Now, in entering the path there are many roads. To summarize them, they reduce to two types. The first is entrance by principle and the second entrance by practice. Entering by principle means that one awakens to the thesis by means of the teachings, and one deeply believes that all living beings, common and sagely, are identical to the True Nature; that it is merely because of the unreal covering of adventitious dust that the True Nature is not revealed.
Bodhidharma continues, saying that “wall-gazing” or “those who meditate on walls (Red Pine)” come to this realization that we are, none of us, different or separate from each other.
I’ve read this passage over and over. It makes sense; it doesn’t make sense.

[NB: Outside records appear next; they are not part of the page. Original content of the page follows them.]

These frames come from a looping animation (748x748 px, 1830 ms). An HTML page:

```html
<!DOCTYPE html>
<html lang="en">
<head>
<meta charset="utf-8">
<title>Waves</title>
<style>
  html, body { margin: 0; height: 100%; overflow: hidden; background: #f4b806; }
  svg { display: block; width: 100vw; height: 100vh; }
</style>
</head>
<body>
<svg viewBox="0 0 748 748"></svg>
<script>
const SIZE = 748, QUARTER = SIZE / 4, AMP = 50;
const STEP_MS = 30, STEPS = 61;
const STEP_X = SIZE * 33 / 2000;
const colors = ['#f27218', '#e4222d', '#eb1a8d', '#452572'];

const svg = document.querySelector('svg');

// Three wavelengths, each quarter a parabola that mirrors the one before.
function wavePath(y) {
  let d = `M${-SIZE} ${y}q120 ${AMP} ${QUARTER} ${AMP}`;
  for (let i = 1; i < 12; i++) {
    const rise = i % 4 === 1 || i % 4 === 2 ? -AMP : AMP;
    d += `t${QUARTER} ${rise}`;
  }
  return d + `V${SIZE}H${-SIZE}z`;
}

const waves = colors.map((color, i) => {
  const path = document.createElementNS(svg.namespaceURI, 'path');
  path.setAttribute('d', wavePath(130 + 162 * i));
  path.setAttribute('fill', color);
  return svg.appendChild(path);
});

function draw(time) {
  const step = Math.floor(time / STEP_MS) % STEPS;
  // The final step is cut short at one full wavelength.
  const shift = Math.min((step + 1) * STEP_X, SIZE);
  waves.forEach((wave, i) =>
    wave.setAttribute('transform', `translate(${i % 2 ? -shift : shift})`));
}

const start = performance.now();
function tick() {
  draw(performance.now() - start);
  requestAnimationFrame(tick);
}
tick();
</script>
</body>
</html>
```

I know it but I don’t sense into it. I know it as I sense into it. Over the past few weeks, I’ve sat with the question of my path. What is it? What is its form, its content, its texture, its sound, taste, touch, smell? I am well-enough versed in the zennish jargon to spin some yarn around this questioning. And I’m sufficiently high-functioning in my delusional process to believe it – and skillful enough to draw you into a folie à deux. And then it hit me: it’s all dust.
There’s nothing to resolve. I’m dust. You’re dust. We all fall down!
Earlier last week, I was consulting with a friend whose profession comes in very handy when I need to have tight-lipped conversations about threat assessment and ways to create safety. (Apparently hiring a hunk of a body-guard is not part of the plan!) I mentioned that all this talk about threat and protective strategies ran counter to my principles. As difficult as it may be, I work hard at not launching my strategies from a base of fear. That path of gut-wrenching anxiety, fear, is well-known and not one I care to travel because it’s viral and an accelerant to an already volatile and unpredictable process.
Besides, I understand what’s happening in this dynamic. We respond from our suffering and project its cause on the nearest, closest, most intimate target, I explained. Caught in our delusion, we believe the suffering to be the threat and conflate it with the person we believe is causing that suffering. It’s handy. It’s the adventitious dust that grinds into the eyeballs and has us shaking a fist to the Fates and all beings. If there is any difference between me and the other, it is only in the shape of the dust piles.
And a resolution only needs one of us to know this.